Because there is no constitutional or statutory authority in this state for making a charge for prospective use, we hold that such charge may not be made unless it is levied as an assessment, which was not done here. We say this for several reasons. First, if it be sustained as a charge for prospective use, then it would necessarily follow that it was based upon benefit to the property and not upon user, and, hence, it could only be sustained if it was a valid assessment under the rules above referred to. Secondly, a charge for the use of a sewer is not a tax or assessment but a charge for a service rendered and is based upon contract. Ripperger v. City of Grand Rapids, 338 Mich. 682, 62 N.W.2d 585, 587; Opinion of the Justices, 93 N.H. 478, 39 A.2d 765, 767; State ex rel. Gordon v. Taylor, 149 Ohio St. 427, 79 N.E.2d 127, 131. In Opinion of the Justices, supra, at p 767, it is stated: "such a statute [relating to collection of charges for sewers] does not impose an assessment in the proper sense of the term, though the charge is often spoken of as a `tax.' The transaction really amounts to an offer by the municipal corporation and an acceptance by the party who takes the water, thus forming a contract." Since there was no actual user shown in this case, there could be no acceptance and, hence, no contract. Therefore, it is inescapable that plaintiff by this proceeding is attempting to confiscate private property without any legal basis therefor. The fact that the property may have been incidentally benefited is not enough in the absence of statutory or constitutional authority. There must be legislative action before it could be made the basis for a potent claim. See Beezley et al. v. City of Astoria, 126 Or. 177, 184, 269 P. 216; Brown v. Silverton, 97 Or. 441, 452, 190 P. 971. Since plaintiff has not proceeded with an assessment plan under ORS 224.010 et seq., with its requirement of assessments of benefits, but instead has attempted to proceed under ORS 224.310 et seq., of which ORS 224.400 is a part, we hold that the rates and sewerage charges mentioned therein are charges for the privilege of use and not of prospective use and that the provisions of the ordinance in question with relation to an attempt to levy sewage charges against property merely because such property is within 200 feet of a sewer line are invalid.
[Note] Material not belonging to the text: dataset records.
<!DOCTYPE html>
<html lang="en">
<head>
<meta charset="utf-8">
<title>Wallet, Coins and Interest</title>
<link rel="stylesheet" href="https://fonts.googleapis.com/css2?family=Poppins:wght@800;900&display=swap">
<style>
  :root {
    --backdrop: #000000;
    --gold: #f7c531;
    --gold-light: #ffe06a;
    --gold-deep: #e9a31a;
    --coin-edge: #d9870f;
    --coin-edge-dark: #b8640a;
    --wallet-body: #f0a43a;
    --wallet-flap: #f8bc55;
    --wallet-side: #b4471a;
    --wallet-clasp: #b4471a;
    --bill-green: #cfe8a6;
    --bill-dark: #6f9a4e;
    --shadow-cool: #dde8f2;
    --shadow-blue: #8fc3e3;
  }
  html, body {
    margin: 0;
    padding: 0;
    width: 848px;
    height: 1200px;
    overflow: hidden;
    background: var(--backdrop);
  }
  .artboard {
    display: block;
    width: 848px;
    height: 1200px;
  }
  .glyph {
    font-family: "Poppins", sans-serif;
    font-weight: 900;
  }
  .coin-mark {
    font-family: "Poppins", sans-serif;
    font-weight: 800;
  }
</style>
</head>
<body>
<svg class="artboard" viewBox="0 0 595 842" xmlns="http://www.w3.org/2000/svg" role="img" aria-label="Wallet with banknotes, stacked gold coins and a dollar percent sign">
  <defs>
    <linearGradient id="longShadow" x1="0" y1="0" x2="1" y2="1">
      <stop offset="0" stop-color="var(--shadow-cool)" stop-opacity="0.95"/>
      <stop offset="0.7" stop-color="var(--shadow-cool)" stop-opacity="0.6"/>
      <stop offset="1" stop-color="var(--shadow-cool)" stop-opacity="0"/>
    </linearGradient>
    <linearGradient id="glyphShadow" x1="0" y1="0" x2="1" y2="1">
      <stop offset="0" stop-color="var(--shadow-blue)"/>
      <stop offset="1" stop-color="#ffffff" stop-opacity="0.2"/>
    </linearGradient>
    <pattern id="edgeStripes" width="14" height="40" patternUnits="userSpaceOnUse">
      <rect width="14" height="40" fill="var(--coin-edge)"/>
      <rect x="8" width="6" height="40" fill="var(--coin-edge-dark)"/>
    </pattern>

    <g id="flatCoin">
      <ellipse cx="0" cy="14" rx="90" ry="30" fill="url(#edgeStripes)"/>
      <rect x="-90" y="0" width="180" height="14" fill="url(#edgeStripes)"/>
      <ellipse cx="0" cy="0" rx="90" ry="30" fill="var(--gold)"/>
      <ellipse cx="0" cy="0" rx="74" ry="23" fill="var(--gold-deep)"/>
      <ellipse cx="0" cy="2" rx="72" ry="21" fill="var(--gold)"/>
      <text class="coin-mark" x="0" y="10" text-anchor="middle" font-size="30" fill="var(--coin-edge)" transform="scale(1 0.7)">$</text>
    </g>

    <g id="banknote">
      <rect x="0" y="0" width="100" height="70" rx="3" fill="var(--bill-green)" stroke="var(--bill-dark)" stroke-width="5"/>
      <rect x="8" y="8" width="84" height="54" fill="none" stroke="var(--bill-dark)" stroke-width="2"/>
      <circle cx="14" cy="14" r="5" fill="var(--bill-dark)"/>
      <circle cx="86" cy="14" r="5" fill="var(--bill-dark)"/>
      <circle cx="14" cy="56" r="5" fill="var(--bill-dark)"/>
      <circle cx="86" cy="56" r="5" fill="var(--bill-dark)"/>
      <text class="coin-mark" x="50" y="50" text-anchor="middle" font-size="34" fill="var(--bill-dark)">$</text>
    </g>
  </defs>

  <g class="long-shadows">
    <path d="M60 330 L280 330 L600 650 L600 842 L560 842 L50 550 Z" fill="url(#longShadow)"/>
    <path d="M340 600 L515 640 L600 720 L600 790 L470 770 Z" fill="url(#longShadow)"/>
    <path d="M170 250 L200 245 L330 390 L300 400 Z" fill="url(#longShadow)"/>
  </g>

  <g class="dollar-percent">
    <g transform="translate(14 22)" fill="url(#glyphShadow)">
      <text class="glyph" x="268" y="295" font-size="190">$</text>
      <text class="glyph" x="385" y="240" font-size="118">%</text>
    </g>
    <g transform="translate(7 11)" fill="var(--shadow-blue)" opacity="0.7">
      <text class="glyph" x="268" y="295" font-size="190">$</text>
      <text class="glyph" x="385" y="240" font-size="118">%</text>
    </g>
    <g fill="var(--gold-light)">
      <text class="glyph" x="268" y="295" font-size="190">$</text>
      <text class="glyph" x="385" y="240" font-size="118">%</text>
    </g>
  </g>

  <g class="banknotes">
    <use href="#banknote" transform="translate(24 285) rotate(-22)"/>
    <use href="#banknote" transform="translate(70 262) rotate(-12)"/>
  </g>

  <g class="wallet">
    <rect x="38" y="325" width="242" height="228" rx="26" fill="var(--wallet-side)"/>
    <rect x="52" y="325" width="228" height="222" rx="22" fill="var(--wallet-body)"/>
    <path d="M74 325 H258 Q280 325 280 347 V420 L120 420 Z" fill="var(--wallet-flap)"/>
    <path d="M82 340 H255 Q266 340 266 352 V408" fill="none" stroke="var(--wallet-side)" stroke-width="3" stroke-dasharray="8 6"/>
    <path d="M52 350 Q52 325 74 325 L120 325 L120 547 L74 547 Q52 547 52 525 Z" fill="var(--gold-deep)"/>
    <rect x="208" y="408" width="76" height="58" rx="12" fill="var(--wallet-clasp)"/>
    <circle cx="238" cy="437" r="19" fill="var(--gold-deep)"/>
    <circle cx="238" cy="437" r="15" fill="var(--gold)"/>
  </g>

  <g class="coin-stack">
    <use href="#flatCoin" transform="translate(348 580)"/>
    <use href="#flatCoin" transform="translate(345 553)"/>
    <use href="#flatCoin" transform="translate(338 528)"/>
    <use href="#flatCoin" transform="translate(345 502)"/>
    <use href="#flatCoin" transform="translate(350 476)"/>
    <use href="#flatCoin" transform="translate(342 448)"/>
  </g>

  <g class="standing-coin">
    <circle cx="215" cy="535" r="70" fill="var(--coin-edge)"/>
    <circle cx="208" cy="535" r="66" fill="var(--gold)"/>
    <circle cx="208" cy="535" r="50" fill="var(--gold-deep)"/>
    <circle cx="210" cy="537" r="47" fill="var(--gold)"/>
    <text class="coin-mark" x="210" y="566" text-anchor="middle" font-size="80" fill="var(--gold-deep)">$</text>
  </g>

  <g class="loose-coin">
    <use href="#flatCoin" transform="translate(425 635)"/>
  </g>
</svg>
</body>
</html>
In any event, plaintiff may not foreclose under either cause of suit, because it is not alleged that the sewer charges were certified to the county assessor and by him assessed against the property, as required by both ORS 224.220 and ORS 224.400. Until that is done, a lien would not arise against the property.

It follows, therefore, that the trial judge acted properly in sustaining the demurrer to the first and second causes of suit, and its judgment in favor of the defendant as to such causes is affirmed.